The Business Conditions Index edged upward four-tenths to 53.7 for November. The consecutive gains for the index were the first since a three-month string of increases between September and November 2009 led to a reading of 70.3, the highest in almost two years.
“Firms in the state linked to the energy sector continue to experience very healthy growth, offsetting somewhat weaker conditions among the state’s durable goods producers,” said Ernie Goss, director of the Goss Institute for Economic Research in Denver.
Goss calculates the index for the mountain states of Colorado, Utah and Wyoming based on the results of monthly surveys of supply managers in the three states. Index readings range from 0 to 100. Readings above 50 forecast economic growth over the next three to six months.
In Colorado, the overall Business Conditions Index reflected higher component readings of 63.3 for new orders 46.7 for production or sales and 64.8 for employment.
“Many of the added workers over the past several months are temporary. I expect more and more permanent hires in the months ahead,” Goss said.
The combined Business Conditions Index for the mountain states rose six-tenths to 56 in November, forecasting growth, albeit at a slow pace. “Even though the leading economic indicator has been above growth-neutral for some time, growth has been, and will continue to be, modest,” Goss said.
“While our survey is dominated by manufacturers, it is the value-added services providers that are reporting much-improved business conditions,” he added. “Both durable and nondurable goods producers in the region continue to expand production with little or no growth in hiring.
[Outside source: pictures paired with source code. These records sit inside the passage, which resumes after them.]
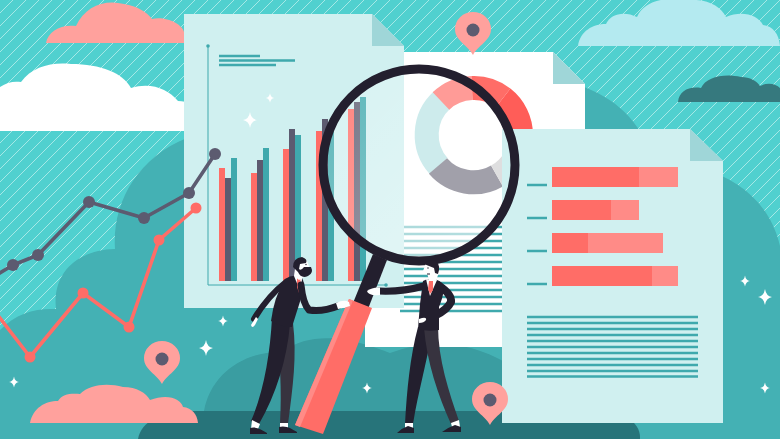
<!DOCTYPE html>
<html lang="en">
<head>
<meta charset="utf-8">
<title>Business data analysis illustration</title>
<style>
:root {
  --sky: #50d0cf;
  --hill: #44b1b4;
  --hill-deep: #3a9da1;
  --ground: #27747a;
  --paper: #d0f0f0;
  --fold: #9fd6d8;
  --teal: #3fa9ad;
  --coral: #ff6d67;
  --coral-soft: #ff8b87;
  --pink: #ffa19d;
  --slate: #5c5b70;
  --grey: #a1a0aa;
  --suit: #231f2e;
  --suit-light: #37333f;
  --white: #fff;
}
html, body { margin: 0; width: 780px; height: 439px; overflow: hidden; background: var(--sky); }
svg { display: block; }
.sky { fill: var(--sky); }
.hill { fill: var(--hill); }
.hill-deep { fill: var(--hill-deep); }
.ground { fill: var(--ground); }
.paper { fill: var(--paper); }
.fold { fill: var(--fold); }
.white { fill: var(--white); }
.teal { fill: var(--teal); }
.coral { fill: var(--coral); }
.coral-soft { fill: var(--coral-soft); }
.pink { fill: var(--pink); }
.slate { fill: var(--slate); }
.suit { fill: var(--suit); }
.suit-light { fill: var(--suit-light); }
.rule { fill: none; stroke: var(--teal); stroke-width: 2.4; }
.axis { fill: none; stroke: var(--teal); stroke-width: 1; }
.trend { fill: none; stroke-width: 3.6; stroke-linejoin: round; }
.sleeve { fill: none; stroke: var(--suit); stroke-width: 8; stroke-linejoin: round; stroke-linecap: round; }
.ring { fill: none; stroke-width: 24; }
</style>
</head>
<body>
<svg width="780" height="439" viewBox="0 0 780 439" role="img" aria-label="Two businessmen hold a large magnifying glass over report pages with charts">
  <defs>
    <pattern id="rain" width="13" height="13" patternUnits="userSpaceOnUse">
      <path d="M-2 15 15 -2M-2 2 2 -2M11 15 15 11" stroke="#a5e8e6" stroke-width="1"/>
    </pattern>
    <path id="sparkle" d="M0 -8Q1 -1 7 0Q1 1 0 8Q-1 1 -7 0Q-1 -1 0 -8Z" fill="#fff"/>
    <g id="pin">
      <path class="pink" d="M0 25C-5 15 -18 11 -18 -1A18 17 0 0 1 18 -1C18 11 5 15 0 25Z"/>
      <circle class="slate" r="6.5"/>
    </g>
    <clipPath id="lens-area"><circle cx="419" cy="165" r="96"/></clipPath>
    <linearGradient id="glass" x1="0" y1="0" x2="1" y2="1">
      <stop offset="0" stop-color="#fff" stop-opacity=".15"/>
      <stop offset="1" stop-color="#fff" stop-opacity=".45"/>
    </linearGradient>
  </defs>

  <g id="backdrop">
    <rect class="sky" width="780" height="439"/>
    <rect width="780" height="439" fill="url(#rain)"/>
    <path class="hill" d="M0 439V330C16 313 36 308 56 309C52 275 75 250 115 249C112 203 137 158 187 138H400L560 80C598 88 627 107 642 135L700 168C743 180 771 207 780 246V439Z"/>
    <path class="hill-deep" d="M204 411C211 373 245 351 282 352C318 325 368 345 390 353C430 338 470 342 505 362V411ZM502 411V380H600V411Z"/>
    <path class="ground" d="M138 439C141 421 162 411 194 411H590C622 411 641 421 640 439Z"/>
  </g>

  <g id="clouds">
    <path class="pink" d="M46 43C48 31 61 24 76 26C85 6 105 -1 124 4C137 6 147 12 152 19C166 16 182 24 184 32V43Z"/>
    <path class="white" d="M0 131V87C7 82 14 81 21 82C32 67 51 62 71 64C101 64 123 73 131 88C151 82 168 89 178 101C197 102 211 113 215 131Z"/>
    <path fill="#b4eaf0" d="M578 46C580 31 593 24 606 24C611 13 625 11 637 17C644 1 665 -4 690 0C709 -1 721 7 726 17C742 10 758 15 763 25C773 26 779 34 780 46Z"/>
    <path fill="#36797e" d="M678 102C679 91 689 86 701 88C706 77 724 73 741 77C750 77 757 81 760 86C768 82 776 84 780 88V102Z"/>
    <path class="pink" d="M30 423C33 408 45 401 58 401C62 394 71 393 80 394C90 384 108 383 123 387C137 387 146 393 150 400C168 393 181 399 183 407C192 408 197 414 198 423Z"/>
  </g>

  <g id="donut-report">
    <path class="white" d="M365 52H553L585 84V347H365Z"/>
    <path class="fold" d="M553 52V84H585Z"/>
    <path class="rule" d="M400 227H502M400 234H502M400 241H502M400 248H502M400 255H502M400 262H502M400 269H502M400 276H502M400 283H502M400 290H502M400 297H502M400 304H502M400 311H502"/>
  </g>

  <g id="bar-report">
    <path class="paper" d="M184 14H372L404 46V308H184Z"/>
    <path class="fold" d="M372 14V46H404Z"/>
    <path class="rule" d="M219 56H260M219 60.5H295M219 65H276"/>
    <path class="axis" d="M208 46V285H386"/>
    <circle class="teal" cx="208" cy="46" r="1.8"/>
    <circle class="teal" cx="386" cy="285" r="1.8"/>
    <path class="coral" d="M219 168h6v113h-6ZM251 173h6v108h-6ZM283 149h6v132h-6ZM316 131h6v150h-6ZM348 109h6v172h-6Z"/>
    <path class="slate" d="M225 178h6v103h-6ZM257 160h6v121h-6ZM289 129h6v152h-6ZM322 119h6v162h-6ZM354 102h6v179h-6Z"/>
    <path class="teal" d="M231 158h6v123h-6ZM263 148h6v133h-6ZM295 135h6v146h-6ZM328 124h6v157h-6ZM360 97h6v184h-6Z"/>
  </g>

  <g id="lens-glass">
    <circle cx="419" cy="165" r="96" fill="url(#glass)"/>
    <path clip-path="url(#lens-area)" d="M404 60H530V270H404Z" fill="#fff" fill-opacity=".35"/>
  </g>

  <g id="donut-chart">
    <circle cx="474" cy="135" r="36" class="white"/>
    <path class="ring" stroke="#cdebec" d="M438.600 166A47 47 0 0 1 442 100"/>
    <path class="ring" stroke="#ff9b97" d="M441 101A47 47 0 0 1 472 88"/>
    <path class="ring" stroke="#ff6d67" d="M472 88A47 47 0 0 1 503 98"/>
    <path class="ring" stroke="#ff5d58" d="M503 98A47 47 0 0 1 521 135"/>
    <path class="ring" stroke="#a1a0aa" d="M497 176A47 47 0 0 1 438 166"/>
    <path class="ring" stroke="#dededf" d="M521 135A47 47 0 0 1 497 176"/>
  </g>

  <g id="progress-report">
    <path class="paper" d="M502 129H690L723 161V423H502Z"/>
    <path class="fold" d="M690 129V161H723Z"/>
    <path class="rule" d="M527 185H547M527 218H547M527 251H547M527 284H547"/>
    <g class="coral-soft">
      <rect x="552" y="167" width="126" height="20"/>
      <rect x="552" y="200" width="87" height="20"/>
      <rect x="552" y="233" width="111" height="20"/>
      <rect x="552" y="266" width="126" height="20"/>
    </g>
    <g class="coral">
      <rect x="552" y="167" width="87" height="20"/>
      <rect x="552" y="200" width="59" height="20"/>
      <rect x="552" y="233" width="36" height="20"/>
      <rect x="552" y="266" width="100" height="20"/>
    </g>
    <path class="rule" d="M527 317H698M527 323H698M527 329H698M527 335H698M527 341H698M527 347H698M527 353H698M527 359H698M527 365H698M527 371H698M527 376.500H698"/>
  </g>

  <g id="trend-lines">
    <path class="trend" stroke="#5c5b70" d="M-5 276 13 265 38 255 89 202 144 218 189 193 215 154"/>
    <g class="slate">
      <circle cx="13" cy="265" r="6"/><circle cx="38" cy="255" r="6"/><circle cx="89" cy="202" r="6"/>
      <circle cx="144" cy="218" r="6"/><circle cx="189" cy="193" r="6"/><circle cx="215" cy="154" r="6"/>
    </g>
    <path class="trend" stroke="#ff6d67" d="M-4 313 30 357 83 293 129 327 159 240 196 208"/>
    <g class="coral">
      <circle cx="30" cy="357" r="5.500"/><circle cx="83" cy="293" r="5.500"/><circle cx="129" cy="327" r="5.500"/>
      <circle cx="159" cy="240" r="5.500"/><circle cx="196" cy="208" r="5.500"/>
    </g>
  </g>

  <g id="map-pins">
    <use href="#pin" x="473" y="30"/>
    <use href="#pin" x="162" y="359"/>
    <use href="#pin" x="490" y="400"/>
  </g>

  <g id="sparkles">
    <use href="#sparkle" x="250" y="120"/>
    <use href="#sparkle" transform="translate(270 98) scale(.6)"/>
    <use href="#sparkle" x="206" y="348"/>
    <use href="#sparkle" transform="translate(223 321) scale(.7)"/>
    <use href="#sparkle" transform="translate(14 382) scale(.7)"/>
    <use href="#sparkle" transform="translate(367 388) scale(.7)"/>
    <use href="#sparkle" transform="translate(745 281) scale(.7)"/>
    <use href="#sparkle" x="765" y="297"/>
    <use href="#sparkle" transform="translate(765 388) scale(.7)"/>
  </g>

  <g id="magnifier">
    <circle cx="419" cy="165" r="96" fill="none" stroke="#231f2e" stroke-width="9"/>
    <path class="suit" d="M373 254 387 260 368 309 353 303Z"/>
    <path class="coral" d="M349 299 372 308 323 434 295 425Z"/>
    <path d="M349 299 353 300.500 300 427 295 425Z" fill="#ff8b87"/>
  </g>

  <g id="man-left">
    <path class="suit-light" d="M276 320 293 323C297 356 293 386 288 424L280 424C282 390 280 359 276 320Z"/>
    <path class="suit" d="M272 318 290 324C287 359 276 395 259 424L251 421C264 391 270 354 272 318Z"/>
    <path class="white" d="M252 420 260 424 258 429H251ZM280 423H288V428H280Z"/>
    <path class="suit" d="M250 434V428C256 426 262 430 267 433V434ZM279 433V427C286 425 292 429 297 432V433Z"/>
    <path class="sleeve" style="stroke-width:6" d="M286 282Q268 296 254 319"/>
    <path class="white" d="M256 317 251 325Q252 329 255 325L258 319Z"/>
    <path class="suit" d="M285 279Q294 273 302 278Q305 283 303 292L292 327Q280 327 271 321Q274 297 285 279Z"/>
    <path class="white" d="M294 276 302 278 301 293Z"/>
    <path class="coral" d="M297 278 300 278 302 290 299 293 297 287Z"/>
    <path class="sleeve" style="stroke-width:7" d="M301 285Q303 304 309 310Q323 312 338 306"/>
    <path class="white" d="M336 303Q344 299 349 302L350 306Q344 308 338 309Z"/>
    <path class="white" d="M296 261 307 261 310 269 307 275 299 280 294 276Z"/>
    <path class="suit" d="M293 267Q293 258 302 257Q308 259 306 263L300 264 299 269Q301 271 304 267L311 267Q314 273 308 276Q301 279 298 272Z"/>
    <circle class="suit" cx="306" cy="264.500" r=".7"/>
  </g>

  <g id="man-right">
    <path class="suit" d="M418 327 433 327C427 361 418 393 413 424H405C407 389 410 357 418 327Z"/>
    <path class="suit-light" d="M424 328 438 325C438 360 449 392 459 421L451 424C438 395 427 363 424 328Z"/>
    <path class="white" d="M405 423H413V428H405ZM451 423 459 420 460 427H452Z"/>
    <path class="suit" d="M397 433Q402 428 408 426L414 428V433ZM442 432Q449 427 455 425L461 427V432Z"/>
    <path class="sleeve" d="M438 285Q452 294 451 302Q447 310 436 315"/>
    <path class="sleeve" style="stroke-width:7" d="M424 286Q402 292 379 291"/>
    <path class="white" d="M380 287.500Q372 287 367 291Q368 296 380 295Z"/>
    <path class="suit" d="M423 281Q432 275 442 283Q446 290 439 307L439 330Q427 332 418 329L420 304Z"/>
    <path class="white" d="M426 279 437 280 430 296Z"/>
    <path class="coral" d="M429 281 433 281 433 290 430 294 428 289Z"/>
    <path class="white" d="M419 319Q427 316 426 320Q424 323 419 323Z"/>
    <path class="white" d="M426 263 437 264 439 272 436 281 429 280 427 273 423 271Z"/>
    <path class="suit" d="M424 264Q428 259 436 261Q441 266 438 274L435 273 434 268Z"/>
    <circle class="suit" cx="428" cy="268" r=".7"/>
    <path d="M427 274H430" stroke="#231f2e" stroke-width="1"/>
  </g>
</svg>
</body>
</html>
I do expect a turnaround in manufacturing hiring over the course of the next several months.”
The index reflects a higher reading for new orders at 59, but lower readings for production or sales at 54.7 and employment at 57.2. “Companies that have added significant new workers have relied on temporary workers for the increase,” Goss said.
Nonetheless, supply managers remain increasingly upbeat about the next six months, pushing up a confidence index four-tenths to 62.9.
“While the overall U.S. economy remains weak as gauged by unemployment rates, individual firms in the mountain states region are experiencing solid improvements in business conditions. This is translating into a strong economic outlook,” Goss said.
Supply managers reported adding to inventories of raw materials and supplies for 12th straight month, but at slower pace. The November reading for inventories rose six-tenths to 51.5.
The reading for prices paid, a measure of inflation at the wholesale level, advanced more than a point to 67.8. The index has remained above growth-neutral 50 for 17 out of the past 18 months. Goss said 6.8 percent of supply managers responding to the November survey anticipate increasing prices over the next six months, up from 4.8 percent in July.
Trade numbers remained healthy in November, although the reading for export orders slipped seven-tenths to 60.1 and the reading for imports retreated more than nine points to 56.3. “Unless the debt problems of Portugal, Ireland and Spain spill over into the rest of the Euro zone, I expect strong energy income to continue to push the mountain states economy forward,” Goss said. However, a decline in the Euro relative to the dollar could affect U.S. energy commodity prices and weaken regional economic growth, he added.
In Utah, the Business Conditions Index edged up a tenth to 56.1 with component readings of 56.4 for new orders, 56.5 for production or sales and 53.8 for employment.
In Wyoming, the Business Conditions Index jumped more than two points to 54.4 with component readings of 66.7 for new orders, 49.9 for production or sales and 63.1 for employment.